It’s summer time, so I am always on the look-out for something amusing. Glen Alleman is a serious project manager who unearthed a humorous – but essentially profound – set of Laws of Project Management, which he calls Brasington’s Laws, after Bil Brasington who first articulated them. I won’t steal all of his thunder by listing them all – they are well worth a look, on Glen’s Blog, Herding Cats.
Brasington’s 1st, 3rd and 7th Laws
Brasington’s First Law
‘No major project is ever installed on time, within budget, or with the staff that started it. Yours will not be the first.’
Brasington’s Third Law
‘One advantage of fuzzy project objectives is that they let you avoid the embarrassment of estimating the corresponding costs.’
Brasington’s Seventh Law
‘A carelessly planned project will take three times longer to complete than expected; a carefully planned project will take only twice as long.’
Of course, you can’t – they’re laws, after all. However, good project managers will at least try to hold their own against the chaos. This means a carefully planned project is in order.
To do this, you need to set aside the third law and start with the clearest articulation of project objectives that you can create. To do this, you need to bring together the key stakeholders to agree what success will look like. How will each stakeholder evaluate the outcome, and what criteria will they use to measure success?
Photo credit: viZZZual.com
Objective Setting = Negotiation
Sadly, you will rarely work with a set of stakeholders with a single vision of success. As a project manager, you need to conduct a set of negotiations to bring all stakeholders into alignment around a core set of objectives that they can all agree on. Once you have done that, you must then create and agree with them a process for agreeing any variations to this. If you don’t, then you will surely fall prey to …
Brasington’s 5th Law
Brasington’s Fifth Law
’If project content is allowed to change freely, the rate of change will exceed the rate of progress.’
This is a nice metaphor for much of what real project management really is – and is the image that Pocketbooks illustrator, Phil Hailstone, placed on the cover of The Project Management Pocketbook, by Keith Posner and Mike Applegarth.
This excellent Pocketbook has more on defining outcomes, setting objectives and working with stakeholders.

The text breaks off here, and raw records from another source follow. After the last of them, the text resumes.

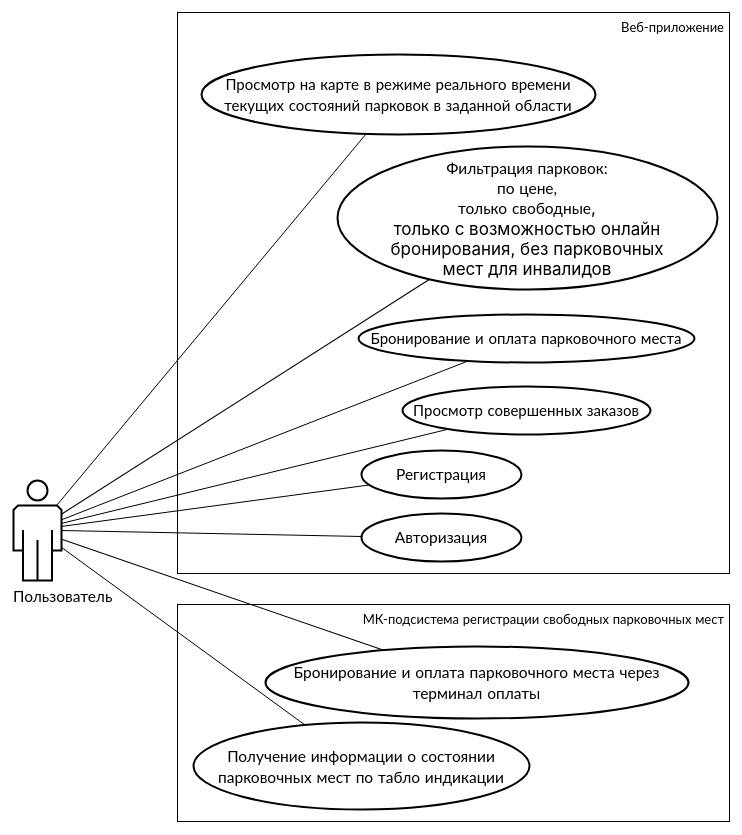
<!DOCTYPE html>
<html lang="ru">
<head>
<meta charset="utf-8">
<title>Диаграмма вариантов использования</title>
<style>
:root {
  --paper: #fff;
  --ink: #000;
  --label: Lato, "Open Sans", sans-serif;
  --label-alt: Inter, Roboto, sans-serif;
}
* { box-sizing: border-box; margin: 0; padding: 0; }
html, body { width: 742px; height: 835px; overflow: hidden; background: var(--paper); }
.diagram {
  position: relative;
  width: 742px;
  height: 835px;
  overflow: hidden;
  color: var(--ink);
  font: 15.5px/20.7px var(--label);
  word-spacing: 0.8px;
}
.system {
  position: absolute;
  left: 177px;
  width: 553px;
  padding: 5px 5px 0 0;
  border: 1px solid var(--ink);
}
.system h2 {
  font-size: 13px;
  font-weight: 400;
  line-height: 18px;
  text-align: right;
  white-space: nowrap;
  word-spacing: 0.5px;
}
.system-web { top: 12px; height: 562px; }
.system-mcu { top: 604px; height: 218px; }
.shapes, .actor { position: absolute; left: 0; top: 0; }
.links { stroke: var(--ink); stroke-width: 1; }
.links .strong { stroke-width: 1.1; }
.outlines { fill: var(--paper); stroke: var(--ink); stroke-width: 2; }
.use-case {
  position: absolute;
  display: flex;
  align-items: center;
  justify-content: center;
  text-align: center;
  white-space: nowrap;
}
.snug { font-size: 15px; }
.map { left: 201px; top: 54px; width: 394px; height: 81px; }
.filter { left: 337px; top: 146px; width: 380px; height: 144px; }
.filter span { display: block; height: 20px; line-height: 20px; }
.filter .alt, .filter b { font-family: var(--label-alt); font-size: 17px; font-weight: 400; word-spacing: 0; }
.filter .alt { position: relative; top: 1px; }
.booking { left: 358px; top: 314px; width: 336px; height: 49px; }
.orders { left: 402px; top: 386px; width: 248px; height: 49px; }
.signup { left: 361px; top: 450px; width: 160px; height: 49px; }
.login { left: 361px; top: 513px; width: 160px; height: 49px; }
.terminal { left: 265px; top: 646px; width: 423px; height: 73px; }
.board { left: 193px; top: 723px; width: 336px; height: 88px; }
.actor { fill: var(--paper); stroke: var(--ink); stroke-width: 2; }
.actor-name {
  position: absolute;
  left: 13px;
  top: 586px;
  white-space: nowrap;
}
</style>
</head>
<body>
<main class="diagram">
  <section class="system system-web"><h2>Веб-приложение</h2></section>
  <section class="system system-mcu"><h2>МК-подсистема регистрации свободных парковочных мест</h2></section>

  <svg class="shapes" width="742" height="835" aria-hidden="true">
    <g class="links">
      <line x1="57" y1="505" x2="366" y2="134"/>
      <line class="strong" x1="61" y1="514.5" x2="430" y2="279"/>
      <line x1="61" y1="520" x2="468" y2="361"/>
      <line x1="61" y1="523.5" x2="449" y2="429"/>
      <line x1="61" y1="526.5" x2="369" y2="485"/>
      <line x1="61" y1="530.5" x2="362" y2="536.5"/>
      <line class="strong" x1="61" y1="539" x2="383" y2="650"/>
      <line x1="61" y1="547" x2="305" y2="725"/>
    </g>
    <g class="outlines">
      <ellipse cx="398.5" cy="94.5" rx="197" ry="40"/>
      <ellipse cx="527.5" cy="218" rx="190" ry="71.5"/>
      <ellipse cx="526.5" cy="338.5" rx="168" ry="24"/>
      <ellipse cx="526.5" cy="410.5" rx="124" ry="24"/>
      <ellipse cx="441.5" cy="474.5" rx="80" ry="24"/>
      <ellipse cx="441.5" cy="537.5" rx="80" ry="24"/>
      <ellipse cx="477" cy="682.5" rx="211.5" ry="36"/>
      <ellipse cx="361.5" cy="766" rx="168" ry="43.5"/>
    </g>
  </svg>

  <div class="use-case map snug"><p>Просмотр на карте в режиме реального времени<br>текущих состояний парковок в заданной области</p></div>
  <div class="use-case filter">
    <p>
      <span>Фильтрация парковок:</span>
      <span>по цене,</span>
      <span>только свободные<b>,</b></span>
      <span class="alt">только с возможностью онлайн</span>
      <span class="alt">бронирования, без парковочных</span>
      <span class="alt">мест для инвалидов</span>
    </p>
  </div>
  <div class="use-case booking snug"><p>Бронирование и оплата парковочного места</p></div>
  <div class="use-case orders snug"><p>Просмотр совершенных заказов</p></div>
  <div class="use-case signup"><p>Регистрация</p></div>
  <div class="use-case login"><p>Авторизация</p></div>
  <div class="use-case terminal"><p>Бронирование и оплата парковочного места через<br>терминал оплаты</p></div>
  <div class="use-case board"><p>Получение информации о состоянии<br>парковочных мест по табло индикации</p></div>

  <svg class="actor" width="70" height="590" role="img" aria-label="Фигура пользователя">
    <circle cx="37.5" cy="490.5" r="10"/>
    <path d="M18 505.5H57L61.5 510V550.5H52V580.5H23V550.5H13.5V510Z"/>
    <path d="M23 530V551M52 530V551M37.5 540V580"/>
  </svg>
  <p class="actor-name">Пользователь</p>
</main>
</body>
</html>
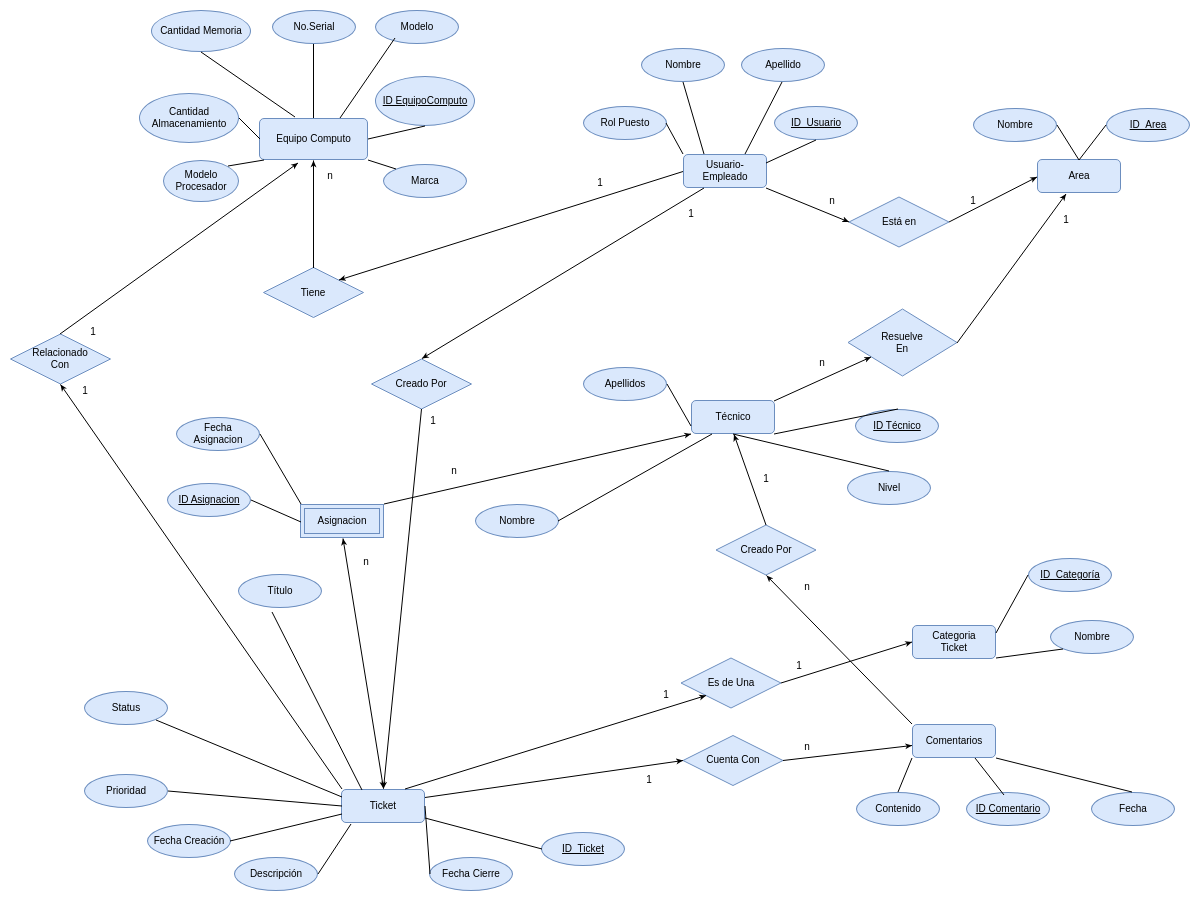
<!DOCTYPE html>
<html lang="es">
<head>
<meta charset="utf-8">
<title>Diagrama entidad-relación: tickets de soporte</title>
<style>
:root { --fill: #dae8fc; --edge: #6c8ebf; --ink: #000; --paper: #fff; }
* { box-sizing: border-box; }
body { margin: 0; background: var(--paper); }
.diagram {
  position: relative; width: 1200px; height: 901px; overflow: hidden;
  background: var(--paper); color: var(--ink);
  font: 10px/12px "Liberation Sans", Helvetica, Arial, sans-serif;
}
.layer { position: absolute; left: 0; top: 0; }
.relations polygon { fill: var(--fill); stroke: var(--edge); }
.links path { fill: none; stroke: var(--ink); }
.links .to { marker-end: url(#arrow); }
.links .both { marker-start: url(#arrow); marker-end: url(#arrow); }
.node {
  position: absolute; width: 84px; height: 34px;
  display: flex; align-items: center; justify-content: center;
  text-align: center; white-space: nowrap;
}
.attribute, .entity { background: var(--fill); border: 1px solid var(--edge); }
.attribute { border-radius: 50%; }
.entity { border-radius: 5px; }
.weak { border-radius: 0; }
.weak::after { content: ""; position: absolute; inset: 3px; border: 1px solid var(--edge); }
.relation { width: 100px; height: 50px; }
.wide { width: 100px; height: 42px; }
.large { width: 100px; height: 50px; }
.compact { width: 76px; height: 42px; }
.main { width: 109px; height: 42px; }
.key { text-decoration: underline; }
.cardinality { position: absolute; width: 20px; text-align: center; }
</style>
</head>
<body>
<main class="diagram">

<svg class="layer relations" width="1200" height="901" aria-hidden="true">
  <defs><polygon id="diamond" points="0,-25 50,0 0,25 -50,0"/></defs>
  <use href="#diamond" x="313.5" y="292.5"/>
  <use href="#diamond" x="60.5" y="359"/>
  <use href="#diamond" x="421.5" y="384"/>
  <use href="#diamond" x="899" y="222"/>
  <polygon points="902.5,309 957,342.5 902.5,376 848,342.5"/>
  <use href="#diamond" x="766" y="550"/>
  <use href="#diamond" x="731" y="683"/>
  <use href="#diamond" x="733" y="760.5"/>
</svg>

<!-- Equipo Computo -->
<div class="node attribute wide" style="left:151px;top:10px">Cantidad Memoria</div>
<div class="node attribute" style="left:272px;top:10px">No.Serial</div>
<div class="node attribute" style="left:375px;top:10px">Modelo</div>
<div class="node attribute large key" style="left:375px;top:76px">ID EquipoComputo</div>
<div class="node attribute large" style="left:139px;top:93px">Cantidad<br>Almacenamiento</div>
<div class="node attribute compact" style="left:163px;top:160px">Modelo<br>Procesador</div>
<div class="node attribute" style="left:383px;top:164px">Marca</div>
<div class="node entity main" style="left:259px;top:118px">Equipo Computo</div>

<!-- Usuario-Empleado -->
<div class="node attribute" style="left:641px;top:48px">Nombre</div>
<div class="node attribute" style="left:741px;top:48px">Apellido</div>
<div class="node attribute" style="left:583px;top:106px">Rol Puesto</div>
<div class="node attribute key" style="left:774px;top:106px">ID_Usuario</div>
<div class="node entity" style="left:683px;top:154px">Usuario-<br>Empleado</div>

<!-- Area -->
<div class="node attribute" style="left:973px;top:108px">Nombre</div>
<div class="node attribute key" style="left:1106px;top:108px">ID_Area</div>
<div class="node entity" style="left:1037px;top:159px">Area</div>

<!-- Técnico -->
<div class="node attribute" style="left:583px;top:367px">Apellidos</div>
<div class="node attribute key" style="left:855px;top:409px">ID Técnico</div>
<div class="node attribute" style="left:847px;top:471px">Nivel</div>
<div class="node attribute" style="left:475px;top:504px">Nombre</div>
<div class="node entity" style="left:691px;top:400px">Técnico</div>

<!-- Asignacion -->
<div class="node attribute" style="left:176px;top:417px">Fecha<br>Asignacion</div>
<div class="node attribute key" style="left:167px;top:483px">ID Asignacion</div>
<div class="node entity weak" style="left:300px;top:504px">Asignacion</div>

<!-- Categoria Ticket -->
<div class="node attribute key" style="left:1028px;top:558px">ID_Categoría</div>
<div class="node attribute" style="left:1050px;top:620px">Nombre</div>
<div class="node entity" style="left:912px;top:625px">Categoria<br>Ticket</div>

<!-- Comentarios -->
<div class="node attribute" style="left:856px;top:792px">Contenido</div>
<div class="node attribute key" style="left:966px;top:792px">ID Comentario</div>
<div class="node attribute" style="left:1091px;top:792px">Fecha</div>
<div class="node entity" style="left:912px;top:724px">Comentarios</div>

<!-- Ticket -->
<div class="node attribute" style="left:238px;top:574px">Título</div>
<div class="node attribute" style="left:84px;top:691px">Status</div>
<div class="node attribute" style="left:84px;top:774px">Prioridad</div>
<div class="node attribute" style="left:147px;top:824px">Fecha Creación</div>
<div class="node attribute" style="left:234px;top:857px">Descripción</div>
<div class="node attribute" style="left:429px;top:857px">Fecha Cierre</div>
<div class="node attribute key" style="left:541px;top:832px">ID_Ticket</div>
<div class="node entity" style="left:341px;top:789px">Ticket</div>

<!-- Relaciones -->
<div class="node relation" style="left:263px;top:268px">Tiene</div>
<div class="node relation" style="left:10px;top:334px">Relacionado<br>Con</div>
<div class="node relation" style="left:371px;top:359px">Creado Por</div>
<div class="node relation" style="left:849px;top:197px">Está en</div>
<div class="node relation" style="left:852px;top:318px">Resuelve<br>En</div>
<div class="node relation" style="left:716px;top:525px">Creado Por</div>
<div class="node relation" style="left:681px;top:658px">Es de Una</div>
<div class="node relation" style="left:683px;top:735px">Cuenta Con</div>

<svg class="layer links" width="1200" height="901" aria-hidden="true">
  <defs>
    <marker id="arrow" markerUnits="userSpaceOnUse" markerWidth="8" markerHeight="8" viewBox="0 0 8 8" refX="7" refY="4" orient="auto-start-reverse">
      <polygon points="0,1 7,4 0,7 2,4"/>
    </marker>
  </defs>
  <g class="attribute-links">
    <path d="M201 52 295 117M313.5 44V118M395 38 340 118M425 126 368 139M239 118 260 139M228 166 264 160M396 169 368 160"/>
    <path d="M683 82 704 154M782 82 745 154M666 123 683 154M816 140 766 163"/>
    <path d="M1057 125 1079 160 1106 125"/>
    <path d="M667 384 691 426M774 434 898 409M733 434 889 471M558 521 712 434"/>
    <path d="M260 434 301 504M251 500 301 522"/>
    <path d="M1028 575 996 633M1063 649 996 658"/>
    <path d="M912 758 898 792M975 758 1004 795M996 758 1132 792"/>
    <path d="M272 612 362 790M156 720 342 797M168 791 342 806M230 841 342 814M318 874 351 824M430 874 425 806M542 849 425 818"/>
  </g>
  <g class="relation-links">
    <path class="to" d="M313.5 268V160.5"/>
    <path class="to" d="M683 171.5 339 280"/>
    <path class="to" d="M60 334 298 163"/>
    <path class="to" d="M342 789 60.5 384.5"/>
    <path class="to" d="M704 188 422 358.5"/>
    <path class="to" d="M421.5 409 383.5 788.5"/>
    <path class="to" d="M766 188 849 222"/>
    <path class="to" d="M949 222 1037 177"/>
    <path class="to" d="M957 343 1066 194"/>
    <path class="to" d="M774 401 871 357"/>
    <path class="to" d="M384 504 691 434"/>
    <path class="both" d="M343 538.5 383.5 788.5"/>
    <path class="to" d="M766 525 734 434.5"/>
    <path class="to" d="M912 724 766.5 575.5"/>
    <path class="to" d="M405 789 706 695.5"/>
    <path class="to" d="M781 683 912 642"/>
    <path class="to" d="M425 797.5 683 760.5"/>
    <path class="to" d="M783 760.5 912 745.5"/>
  </g>
</svg>

<!-- Cardinalidades -->
<span class="cardinality" style="left:320px;top:170px">n</span>
<span class="cardinality" style="left:590px;top:177px">1</span>
<span class="cardinality" style="left:681px;top:208px">1</span>
<span class="cardinality" style="left:822px;top:195px">n</span>
<span class="cardinality" style="left:963px;top:195px">1</span>
<span class="cardinality" style="left:1056px;top:214px">1</span>
<span class="cardinality" style="left:83px;top:326px">1</span>
<span class="cardinality" style="left:75px;top:385px">1</span>
<span class="cardinality" style="left:423px;top:415px">1</span>
<span class="cardinality" style="left:812px;top:357px">n</span>
<span class="cardinality" style="left:444px;top:465px">n</span>
<span class="cardinality" style="left:756px;top:473px">1</span>
<span class="cardinality" style="left:356px;top:556px">n</span>
<span class="cardinality" style="left:797px;top:581px">n</span>
<span class="cardinality" style="left:789px;top:660px">1</span>
<span class="cardinality" style="left:656px;top:689px">1</span>
<span class="cardinality" style="left:797px;top:741px">n</span>
<span class="cardinality" style="left:639px;top:774px">1</span>

</main>
</body>
</html>
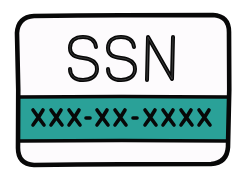
<!DOCTYPE html>
<html lang="en">
<head>
<meta charset="utf-8">
<title>SSN card</title>
<style>
:root { --paper: #ffffff; --card: #fdfbfd; --ink: #080808; --sheen: #4a4a4a; --band: #2aa198; }
html, body { margin: 0; width: 243px; height: 179px; overflow: hidden; background: var(--paper); }
svg { display: block; }
.card-face { fill: var(--card); }
.band { fill: var(--band); }
.line { fill: none; stroke: var(--ink); stroke-linecap: round; stroke-linejoin: round; }
.border { stroke-width: 4.6; }
.rule { stroke-width: 3.6; }
.title { stroke-width: 4; }
.title-sheen { stroke: var(--sheen); stroke-width: 0.8; }
.digits { stroke-width: 3.6; }
</style>
</head>
<body>
<svg width="243" height="179" viewBox="0 0 243 179" role="img" aria-label="Card reading SSN, XXX-XX-XXXX">
  <defs>
    <path id="letter-s" d="M26 10C25 3 20 0 13 0C5 0 0 4 0 11C0 18 5 20 13 21C22 22 27 25 27 32C27 39 21 43 13 43C5 43 0 39 0 32"/>
    <path id="letter-n" d="M0 43L1 0L25 42L26 0"/>
    <path id="mask-x" d="M0 0Q5 7 11 15M10 0Q6 7 0 15"/>
    <g id="ssn">
      <use href="#letter-s" x="70" y="37"/>
      <use href="#letter-s" x="108" y="37"/>
      <use href="#letter-n" x="147" y="37"/>
    </g>
  </defs>

  <g id="card">
    <path class="card-face" d="M34 16L213 15Q229 16 229 32L228 147Q227 163 211 164L34 165Q18 164 18 148L17 33Q18 17 34 16Z"/>
    <rect class="band" x="18" y="97" width="210" height="43"/>
    <path class="line rule" d="M18 97Q120 96 228 97"/>
    <path class="line rule" d="M19 141Q120 140 228 141"/>
    <path class="line border" d="M34 16Q120 15 213 15Q229 16 229 32Q230 90 228 147Q227 163 211 164Q120 164 34 165Q18 164 18 148Q19 90 17 33Q18 17 34 16Z"/>
  </g>

  <g id="heading">
    <use class="line title" href="#ssn"/>
    <use class="line title-sheen" href="#ssn"/>
  </g>

  <g id="masked-number" class="line digits">
    <use href="#mask-x" x="33" y="110"/>
    <use href="#mask-x" x="51" y="110"/>
    <use href="#mask-x" x="69" y="110"/>
    <path d="M86 118H90"/>
    <use href="#mask-x" x="97" y="110"/>
    <use href="#mask-x" x="115" y="110"/>
    <path d="M133 118H137"/>
    <use href="#mask-x" x="145" y="110"/>
    <use href="#mask-x" x="163" y="110"/>
    <use href="#mask-x" x="181" y="110"/>
    <use href="#mask-x" x="199" y="110"/>
  </g>
</svg>
</body>
</html>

Other Management Pocketbooks
Project Managers might Enjoy
- The Managing Change Pocketbook
- The Teamworking Pocketbook
- The Negotiator’s Pocketbook
- The Virtual Teams Pocketbook
- The Motivation Pocketbook
- The Problem Solving Pocketbook
You may also enjoy the author’s own Project Management blog, Shift Happens!